Why You Shouldn’t Panic About the Coronavirus

It's scary, but we’re more prepared than ever before.

Josey MacDonald, Reporter

It’s nearly impossible to pass an entire day without reading or hearing something about coronavirus. This is for good reason, because it’s a serious concern. The interconnectedness of the modern world has caused it to spread to over 100 countries and infect thousands of people – even those who had no contact with China. The virus is new to humans, which means there’s no vaccine, and it will likely have a significant economic impact. Yet despite these issues, we are prepared to deal with it in ways that previous generations were not.

Coronavirus has been compared to a number of past pandemics, including the 1918 influenza outbreak which killed more than 50 million people. However, the coronavirus is different from most other major outbreaks because its consequences are much less severe. Healthy people tend to have only mild symptoms, and most recover after a week or two. 

So far, COVID-19’s fatality rate is lower than other coronavirus outbreaks, and deaths disproportionately affect older people with other medical issues. The death rate is higher than the flu but likely lower than reported because people who have the virus but are undiagnosed are not included. We’re very lucky that the virus is not deadlier.

The number of confirmed cases has started to fall in China as a result of strict quarantines. The majority of those infected have recovered. Photo courtesy of Wikipedia.

It’s also possible that coronavirus will become milder over time. RNA viruses tend to mutate rapidly, and they often adapt to their hosts by becoming milder. If people become too sick, the virus will have a harder time surviving and spreading.

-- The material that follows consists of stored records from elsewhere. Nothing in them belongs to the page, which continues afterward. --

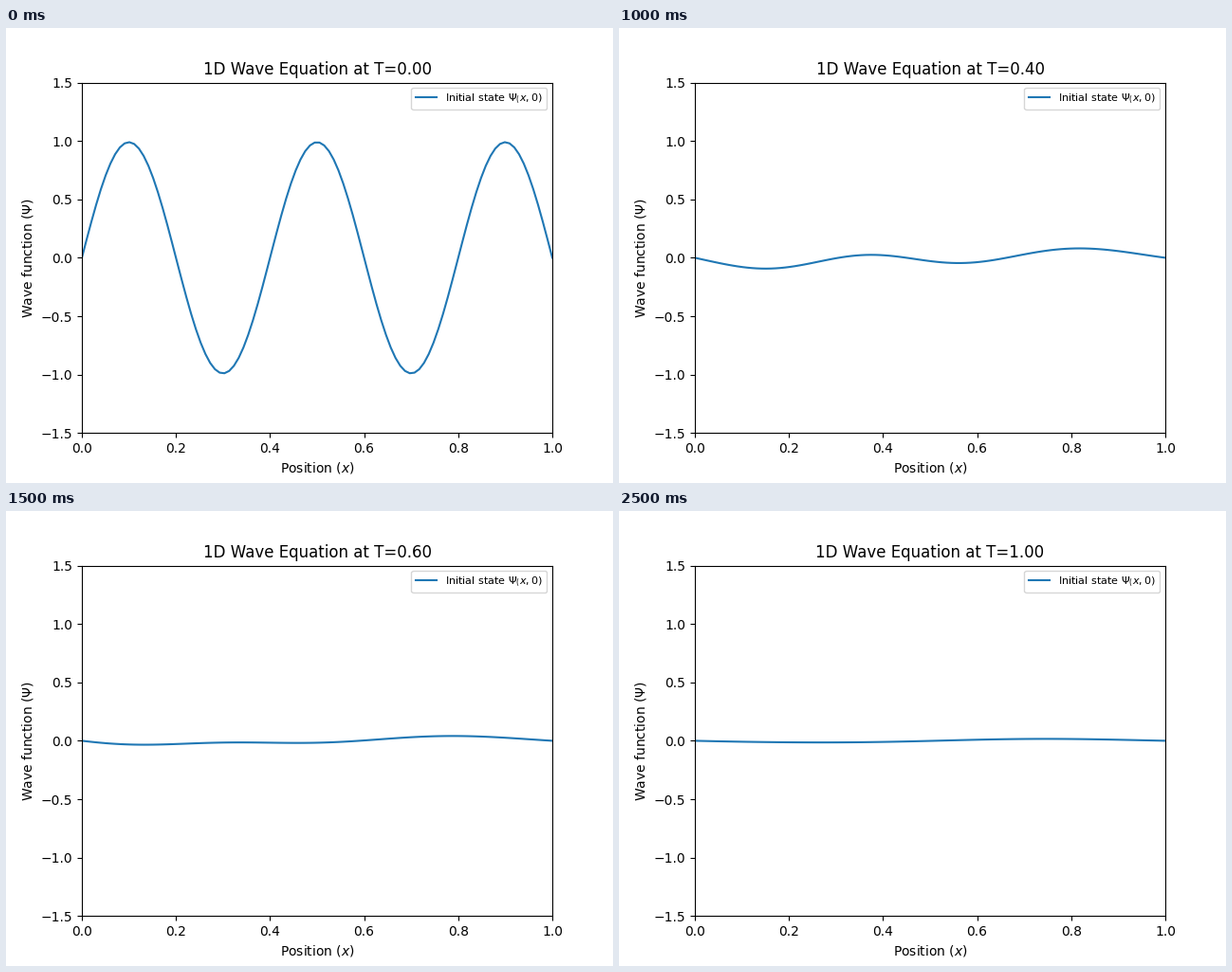
These frames come from a looping animation (640 by 480 pixels, 3 s). A matplotlib script:

```python
import numpy as np
import matplotlib.pyplot as plt
from matplotlib.animation import FuncAnimation

FRAMES = 6
FRAME_MS = 500
FRAME_T = 0.2
COURANT = 0.9

x = np.linspace(0, 1, 100)
dt = COURANT * (x[1] - x[0])
R = COURANT**2


def first_step():
    """Half-weighted opening step from a sine at rest."""
    psi = np.sin(5 * np.pi * x)
    psi[1:-1] += R / 2 * (psi[2:] - 2 * psi[1:-1] + psi[:-2])
    return psi


def sweep(psi):
    """One left-to-right pass in place: the wave damps and drifts left."""
    for j in range(1, len(psi) - 1):
        psi[j] += R * (psi[j + 1] - 2 * psi[j] + psi[j - 1])


def wave_at(t):
    psi = first_step()
    for _ in range(1, round(t / dt)):
        sweep(psi)
    return psi


waves = [wave_at(i * FRAME_T) for i in range(FRAMES)]

plt.rcParams["font.family"] = "DejaVu Sans"
fig, ax = plt.subplots(figsize=(6.4, 4.8), dpi=100)
line, = ax.plot(x, waves[0], color="tab:blue", label=r"Initial state $\Psi_(x,0)$")
ax.set_xlim(0, 1)
ax.set_ylim(-1.5, 1.5)
ax.set_xlabel(r"Position ($x$)")
ax.set_ylabel(r"Wave function ($\Psi$)")
ax.legend(loc="upper right", fontsize=8)
title = ax.set_title("")


def draw(i):
    line.set_ydata(waves[i])
    title.set_text(f"1D Wave Equation at T={i * FRAME_T:.2f}")
    return line, title


anim = FuncAnimation(fig, draw, frames=FRAMES, interval=FRAME_MS,
                     repeat=True, repeat_delay=0, blit=False)
plt.show()
```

We are in a much better position to deal with new viruses than previous generations because of recent scientific achievements. Not only is there greater worldwide acceptance of science today, but our overall understanding of medicine is much better. In 1918, doctors knew that viruses existed but had never seen one. Today, scientists can isolate specific genetic sequences, making it much easier to develop a vaccine. 

This outbreak also differs from previous pandemics because of the advanced technology we have readily available to combat it. Most people have the ability to work remotely, which helps maintain some social and economic stability. If universities close, as they have in many states, students can still finish their coursework online and earn their degrees. In past years, it was much harder to quarantine people and prevent the virus from spreading. 

We also have constant news stories and up-to-date guidance, which is a huge advantage. Never before have officials been able to instantly advise masses of people. Take, for instance, the music video promoted by the Vietnamese government. It’s a silly tune about washing your hands and avoiding crowds, but it has become a global hit, and its message has spread to millions of people.

Although coronavirus is devastating, it has become a common enemy during a politically divisive time. It might create a stronger sense of unity and heighten our concern for each other. It might also make us more aware of the impact we have on others, which could lead to more responsible public policies.

 We should certainly be concerned about the virus and exercise as much caution as possible, but panicking won’t be helpful. Let’s stay calm, stick to the facts, and recognize that the world is in a pretty good position to deal with it.